ASSIGNED TASK
Examine each line of the data, and copy the ones containing "upper".

MATERIAL SHOWN
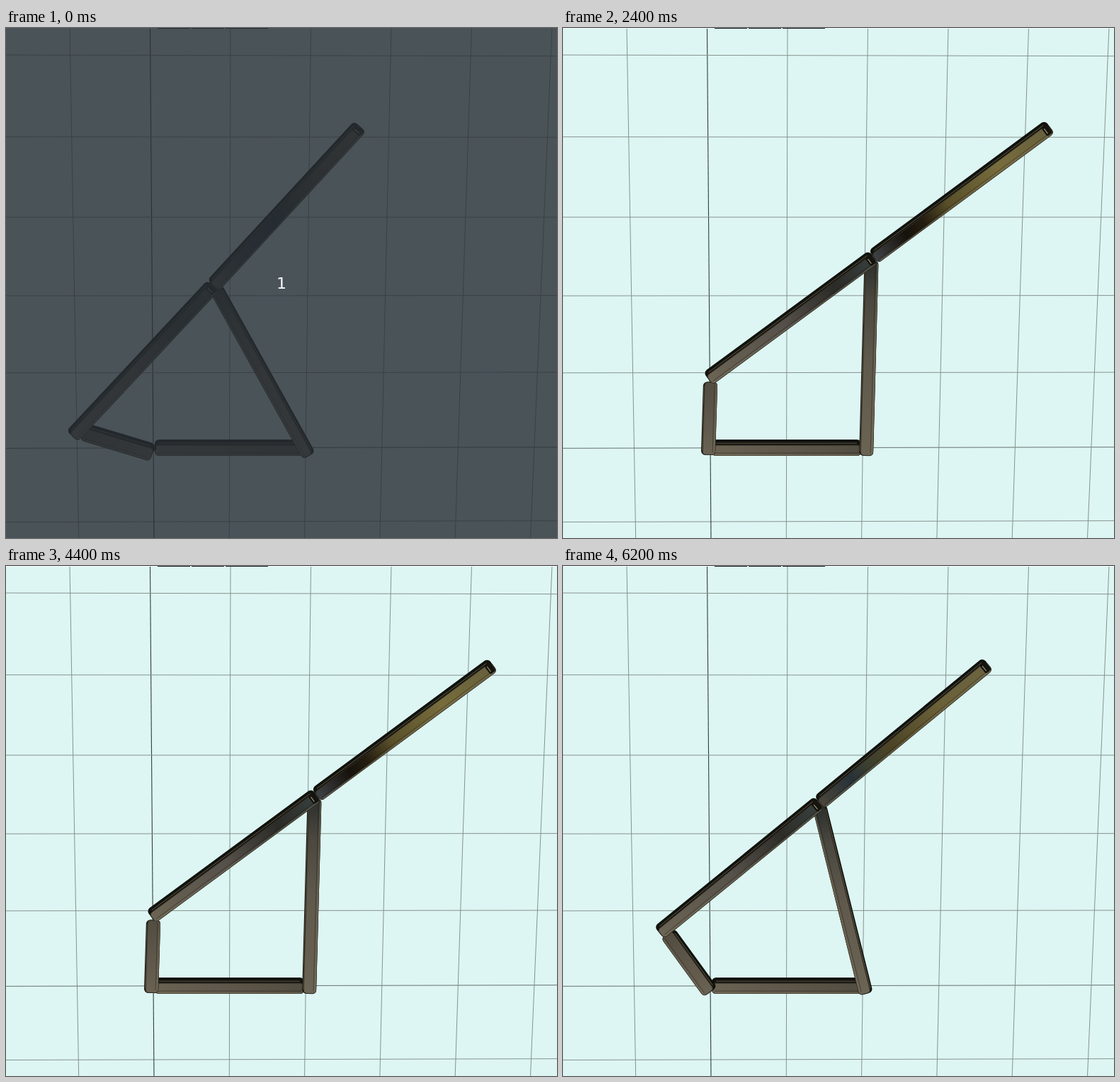
These frames come from a looping animation (778 px wide and 720 px high, 6.3 s). An HTML page:

```html
<!DOCTYPE html>
<html>
<head>
<meta charset="utf-8">
<title>Straight-line linkage</title>
<style>
html, body { margin: 0; width: 100%; height: 100%; overflow: hidden; background: #ddf6f3; }
svg { display: block; width: 778px; height: 720px; }
</style>
</head>
<body>
<svg id="stage" viewBox="0 0 778 720"></svg>
<script>
const NS = "http://www.w3.org/2000/svg";
const stage = document.getElementById("stage");
const LOOP = 6300, STEP = 100, TURN = 2000;

function set(el, attrs) {
  for (const k in attrs) el.setAttribute(k, attrs[k]);
  return el;
}
function add(parent, tag, attrs) {
  return parent.appendChild(set(document.createElementNS(NS, tag), attrs));
}

// Linkage units to stage pixels, on the tilted floor grid
function place([x, y]) {
  const sy = 593 - 105.3 * y - 1.15 * y * y;
  return [203.5 + sy * 5.5 / 720 + x * (113.5 - 7.2 * sy / 720), sy];
}

function drawGrid() {
  add(stage, "rect", { width: 778, height: 720, fill: "#ddf6f3" });
  for (let i = -1; i < 6; i++) {
    const axis = i === 0;
    add(stage, "line", {
      x1: 203.5 + 113.5 * i, y1: 0, x2: 209 + 106.3 * i, y2: 720,
      stroke: axis ? "#353d3d" : "#87928f", "stroke-width": axis ? 1.1 : 1
    });
    const y = place([0, i])[1];
    const tilt = [-1.8, -1.6, -0.8, -0.5, 0, 0.6, 1.6][i + 1];
    add(stage, "line", {
      x1: 0, y1: y + 0.3, x2: 778, y2: y + 0.3 + tilt,
      stroke: axis ? "#66706e" : "#87928f", "stroke-width": 1
    });
  }
  add(stage, "rect", { width: 778, height: 1, fill: "#f3fbfa" });
  for (const x of [214, 262, 310])
    add(stage, "rect", { x, y: 0, width: x === 310 ? 60 : 46, height: 1, fill: "#222" });
}

// A bevelled metal bar: dark upper side, shaded front, optional end cap
class Bar {
  constructor(id, width, stops, { cap = false, outside = false } = {}) {
    Object.assign(this, { width, outside });
    const grad = add(stage, "linearGradient", { id });
    this.stops = stops.map(([offset, color]) =>
      add(grad, "stop", { offset, "stop-color": color }));
    this.g = add(stage, "g", {});
    this.side = add(this.g, "rect", { rx: 6, fill: "#12120d" });
    this.sheen = add(this.g, "line", { stroke: "#6c6654", "stroke-width": 0.8 });
    this.front = add(this.g, "rect", {
      rx: 4.5, fill: `url(#${id})`, stroke: "#302c24", "stroke-width": 1
    });
    this.bevel = add(this.g, "line", { stroke: "#82775f", "stroke-width": 1.2, opacity: 0.7 });
    this.inner = add(this.g, "line", { stroke: "#1d1b16", "stroke-width": 0.8, opacity: 0.55 });
    if (cap) {
      this.cap = add(this.g, "rect", { rx: 3, width: 10, fill: "#15140f" });
      this.glint = add(this.g, "line", { stroke: "#9c9377", "stroke-width": 1.2 });
    }
  }
  move(a, b) {
    const dx = b[0] - a[0], dy = b[1] - a[1], len = Math.hypot(dx, dy);
    const angle = Math.atan2(dy, dx) * 180 / Math.PI;
    const flip = dx < 0 ? -1 : 1;
    const depth = 2 + 6 * Math.abs(dx) / len;
    const bottom = this.width / 2;
    const top = this.outside ? -bottom - depth : -bottom;
    const edge = top + depth;
    set(this.g, { transform: `translate(${a}) rotate(${angle}) scale(1 ${flip})` });
    set(this.side, { x: 0, y: top, width: len, height: bottom - top });
    set(this.sheen, { x1: 6, x2: len - 6, y1: top + depth * 0.65, y2: top + depth * 0.65 });
    set(this.front, { x: 0.5, y: edge, width: len - 1, height: bottom - edge - 0.5 });
    set(this.bevel, { x1: 4, x2: len - 4, y1: bottom - 1.2, y2: bottom - 1.2 });
    set(this.inner, { x1: 4, x2: len - 4, y1: bottom - 4, y2: bottom - 4 });
    if (this.cap) {
      set(this.cap, { x: len - 11, y: edge - 1, height: bottom - edge - 1 });
      set(this.glint, { x1: len - 8, x2: len - 8, y1: edge + 2, y2: bottom - 5 });
    }
  }
  paint(colors) {
    colors.forEach((c, i) => set(this.stops[i], { "stop-color": c }));
  }
}

const rgb = hex => [1, 3, 5].map(i => parseInt(hex.slice(i, i + 2), 16));
function mix(a, b, k) {
  const p = rgb(a), q = rgb(b);
  return `rgb(${p.map((v, i) => Math.round(v + (q[i] - v) * k))})`;
}

// Reflections along the upper bar through one turn
const offsets = [0, 0.18, 0.28, 0.42, 0.7, 1];
const shine = [
  [0, "#5a554a #2b3338 #262c30 #1c2226 #4a4030 #5a5238"],
  [200, "#4b463c #263238 #3c3f30 #4d4426 #6a6038 #6b6440"],
  [400, "#3f4245 #16120c #241d10 #594f2a #776c3c #665f3c"],
  [900, "#4a4538 #1e2a33 #262b2c #34322a #2e2712 #0e0e08"],
  [1600, "#5d5546 #686030 #d6d55c #46545a #565248 #4c5a58"],
  [2000, "#5a554a #2b3338 #262c30 #1c2226 #4a4030 #5a5238"]
].map(([at, list]) => ({ at, colors: list.split(" ") }));

function reflections(phase) {
  const i = shine.findIndex(s => s.at > phase);
  const a = shine[i - 1], b = shine[i];
  const k = (phase - a.at) / (b.at - a.at);
  return a.colors.map((c, j) => mix(c, b.colors[j], k));
}

drawGrid();
const plain = [[0, "#6a6353"], [0.5, "#5e574a"], [1, "#524d41"]];
const ground = new Bar("ground", 23, plain);
add(stage, "circle", { cx: 207.5, cy: 593, r: 5, fill: "#11110d" });
const crank = new Bar("crank", 18, plain, { outside: true });
const rocker = new Bar("rocker", 20, [[0, "#6b6454"], [0.5, "#5f594c"], [0.8, "#4a483f"], [1, "#2b2f2c"]]);
const coupler = new Bar("coupler", 22, [[0, "#6b6454"], [0.45, "#5a5448"], [0.76, "#2d2d28"], [1, "#394240"]], { cap: true });
const upper = new Bar("upper", 22.5, offsets.map(o => [o, "#555"]), { cap: true });
ground.move([210, 592.5], [421, 592.5]);

const dot = add(stage, "g", {});
add(dot, "circle", { cx: 354.5, cy: 332.5, r: 5.7, fill: "#f2563a" });
add(dot, "circle", { cx: 353.5, cy: 331, r: 2.6, fill: "#ff7a58" });

const countdown = add(stage, "g", {});
add(countdown, "rect", { width: 778, height: 720, fill: "#282e34", opacity: 0.81 });
add(countdown, "text", {
  x: 389, y: 368, "text-anchor": "middle", "font-size": 22, fill: "#fff",
  "font-family": "'DejaVu Sans', sans-serif"
}).textContent = "1";

// Crank 1, base 2, rocker 2.5, coupler 2.5 + 2.5
function solve(angle) {
  const c = [Math.cos(angle), Math.sin(angle)];
  const dx = 2 - c[0], dy = -c[1], d = Math.hypot(dx, dy);
  const h = Math.sqrt(6.25 - d * d / 4) / d;
  const j = [c[0] + dx / 2 - dy * h, c[1] + dy / 2 + dx * h];
  return { c, j, p: [2 * j[0] - c[0], 2 * j[1] - c[1]] };
}

function render(time) {
  const step = Math.floor((time % LOOP) / STEP + 0.001);
  const phase = step * STEP % TURN;
  const { c, j, p } = solve((162 - 0.18 * phase) * Math.PI / 180);
  const C = place(c), J = place(j), P = place(p);
  const ux = (j[0] - c[0]) / 2.5, uy = (j[1] - c[1]) / 2.5;
  const lift = y => 0.06 * (y - 330);

  // Front faces sit nearer the camera than the floor grid
  const low = [C[0] + 0.08 * (C[0] - 207) + 8 * ux - 9, C[1] + lift(C[1]) + 22 * (uy - 0.6) - 1];
  const mid = [J[0] + 0.03 * (J[0] - 330) + 16 * ux - 4, J[1] + lift(J[1]) + 1];
  const tip = [P[0] + 0.03 * (P[0] - 330) + 40 * ux - 7, P[1] + lift(P[1]) - 3.5];

  crank.move([206, 603], [C[0] + 2, C[1] + 13]);
  rocker.move([428, 604], [J[0] + 9, J[1] + 6]);
  coupler.move(low, mid);
  upper.move(mid, tip);

  const dark = Math.max(0, Math.min(1, (ux - 0.2) / 0.6));
  coupler.paint(["#6b6454", mix("#645d4e", "#55504a", dark), mix("#58523f", "#2b2b27", dark), mix("#4a4a40", "#37403f", dark)]);
  upper.paint(reflections(phase));

  set(countdown, { visibility: step === 0 ? "visible" : "hidden" });
  set(dot, { visibility: step >= 3 && step <= 14 ? "visible" : "hidden" });
}

function tick() {
  render(performance.now());
  requestAnimationFrame(tick);
}
tick();
</script>
</body>
</html>
```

RESPONSE TO THIS EXERCISE
// A bevelled metal bar: dark upper side, shaded front, optional end cap
// Reflections along the upper bar through one turn
const upper = new Bar("upper", 22.5, offsets.map(o => [o, "#555"]), { cap: true });
  upper.move(mid, tip);
  upper.paint(reflections(phase));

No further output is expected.